Money Guide

Start Here

Buy Happiness?

ASK FOLKS WHETHER money buys happiness and they almost always respond with a resounding “yes.” And the research suggests that they’re right—but maybe not to the degree they imagine.

Read more »

Archive

Home Economics

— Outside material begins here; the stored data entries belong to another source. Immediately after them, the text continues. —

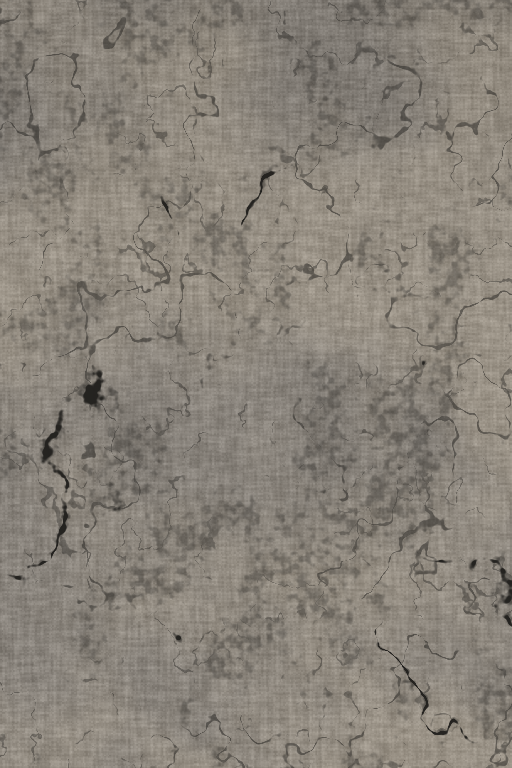
This texture is drawn by a WebGL 2 fragment shader. Its source:

```glsl
#version 300 es
precision highp float;
// Undyed woven cloth marked with broken, crumbling ink cracks.
// Cracks are level lines of warped noise, gated into short strokes; a fine grain
// erodes their density into crumbs. Threads are noise stretched along both axes.

uniform vec2 u_resolution;
out vec4 fragColor;

const vec3 WARM_CLOTH = vec3(0.597, 0.567, 0.521);
const vec3 COOL_CLOTH = vec3(0.522, 0.501, 0.473);
const vec3 INK = vec3(0.125, 0.120, 0.110);
const float THREADS = 190.0;

float hash(vec2 p) {
    return fract(sin(dot(p, vec2(127.1, 311.7))) * 43758.55);
}

float noise(vec2 p) {
    vec2 cell = floor(p), f = fract(p);
    f = f * f * (3.0 - 2.0 * f);
    float low = mix(hash(cell), hash(cell + vec2(1, 0)), f.x);
    float high = mix(hash(cell + vec2(0, 1)), hash(cell + vec2(1, 1)), f.x);
    return mix(low, high, f.y);
}

// Layered noise in 0..1, each octave turned to hide the lattice
float fbm(vec2 p, int octaves) {
    const mat2 TURN = mat2(1.6, 1.2, -1.2, 1.6);
    float sum = 0.0, total = 0.0, weight = 0.5;
    for (int i = 0; i < octaves; i++) {
        sum += weight * noise(p);
        total += weight;
        weight *= 0.5;
        p = TURN * p + 17.3;
    }
    return sum / total;
}

// Offset that makes smooth lines jagged
vec2 jitter(vec2 p, float freq, float amount) {
    vec2 offset = vec2(fbm(p * freq, 3), fbm(p * freq + 53.7, 3));
    return (offset - 0.5) * amount;
}

// Bell-shaped density around the middle level line of a noise field
float crackDensity(vec2 p, float freq, float width) {
    vec2 tall = p * vec2(1.2, 0.85);
    float dist = abs(fbm(tall * freq, 2) - 0.5) / (0.45 * freq);
    return exp(-dist * dist / (width * width));
}

// Erodes a density into crumbs: solid cores, speckled rims
float crumble(float density, float grain) {
    return smoothstep(0.42, 0.95, density + 1.1 * (grain - 0.5));
}

// Thin, faint cracks that fade in and out
float fineCracks(vec2 p, float freq, float width, float grain) {
    float gate = smoothstep(0.34, 0.64, fbm(p * freq * 0.6 + 31.0, 3));
    vec2 q = p + jitter(p, freq * 2.6, 0.6 / freq);
    return crumble(gate * crackDensity(q, freq, width), grain);
}

// Heavy strokes with clotted cores and a speckled halo
float boldCracks(vec2 p, float grain) {
    float gate = smoothstep(0.46, 0.66, fbm(p * vec2(8.0, 6.5) + 7.9, 2));
    float clots = smoothstep(0.25, 0.6, fbm(p * 30.0 + 4.1, 2));
    vec2 q = p + jitter(p, 24.0, 0.055) + 2.6;
    float strength = gate * mix(0.45, 1.15, clots);
    float core = crumble(strength * crackDensity(q, 5.5, 0.0058), grain);
    float halo = crumble(0.62 * strength * crackDensity(q, 5.5, 0.016), grain);
    return max(core, 0.6 * halo);
}

// Signed brightness of the plain weave
float weave(vec2 p) {
    float weft = noise(vec2(p.x * 55.0, p.y * THREADS * 1.25)) - 0.5;
    float warp = noise(vec2(p.x * THREADS * 1.25, p.y * 45.0) + 71.0) - 0.5;
    vec2 bent = p + 0.004 * vec2(noise(p * 23.0), noise(p * 23.0 + 40.0));
    vec2 ribs = cos(6.2832 * THREADS * bent);
    float fuzz = hash(floor(p * THREADS * 2.4)) - 0.5;
    return 0.075 * (weft + warp) + 0.010 * (ribs.x + ribs.y) + 0.050 * fuzz;
}

void main() {
    vec2 p = gl_FragCoord.xy / u_resolution.y;
    float grain = fbm(p * 125.0 + 6.0, 2);

    // Cloth: broad warm and cool patches, then threads
    float patches = smoothstep(0.26, 0.66, fbm(p * 4.5 + 12.0, 5));
    vec3 color = mix(COOL_CLOTH, WARM_CLOTH, patches);
    color *= 1.02 - 0.06 * smoothstep(0.55, 1.05, p.y);
    color += weave(p);

    // Faint grey crumbs gathered in drifts
    float drift = smoothstep(0.40, 0.72, fbm(p * vec2(17.0, 12.0) + 3.0, 3));
    float ink = 0.30 * crumble(0.62 * drift, grain) + 0.05 * drift;

    // Ink cracks from faint to heavy
    ink = max(ink, 0.50 * fineCracks(p + 5.0, 12.0, 0.0030, grain));
    ink = max(ink, 0.38 * fineCracks(p + 9.0, 24.0, 0.0024, grain));
    ink = max(ink, 0.96 * boldCracks(p, grain));

    fragColor = vec4(mix(color, INK, ink), 1.0);
}
```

YOU COULD SAY I have graduated summa cum laude from the school of hard knocks—for first-time homebuyers. From a financial standpoint, I did everything by the book. Over two years, my husband and I saved enough to put down 20% and cover closing costs. To ensure we didn’t buy more house than we could comfortably afford, we kept our purchase price to less than half of what some lenders pre-qualified us for. I aggressively analyzed and pursued the best financing options. We established a healthy emergency fund. It turns out, however, that my analytical nature—I’m a Certified Financial Planner—and expensive business school training only solved half the equation. By solely focusing on the financial side, I neglected to respect, and understand, the art of the purchase: What story was the house telling me with its physical clues? Clues, I now know, can include such things as a sump pump: If there’s one, it means the previous owners experienced water in their crawl space. If a new furnace was recently installed, it’s best to ensure it has the correct capacity. Beyond the physical clues, there were behavioral clues from the seller and his realtor. Given the hot Portland market, they knew they were in the driver’s seat. What began as an amicable but firm negotiation devolved into something quite different by the time the ink was dry. The seller and his realtor imposed a closing fine—giving us 30 days to close the deal (something that is entirely out of our control, I might add) or face a $100 per day fine. When politely questioned on items that came back from the inspection report, there were days that would pass without a response. Under normal market conditions, this type of behavior would have sent any buyer running. We, however, were reluctant to start over, especially after six months of devoting nights and weekends to finding a house in one of the most competitive markets in the U.S., including viewing more than 65 homes. The ironic thing is, these were all sunk costs. When evaluating the decision to continue, or start fresh, they should have never entered the equation. No surprise: Our first home came with a side of humble pie. We thought we were prepared, but experience proved once again to be a formidable teacher. My lesson: Financial planning is more than numbers. But let my loss be your gain: Learning from somebody else’s experience is a lot cheaper than learning it firsthand. Anika Hedstrom is a financial planner with Vista Capital Partners in Portland, OR. She loves to nerd-out and, when given a dollar, loves to save 96 cents.
Read more »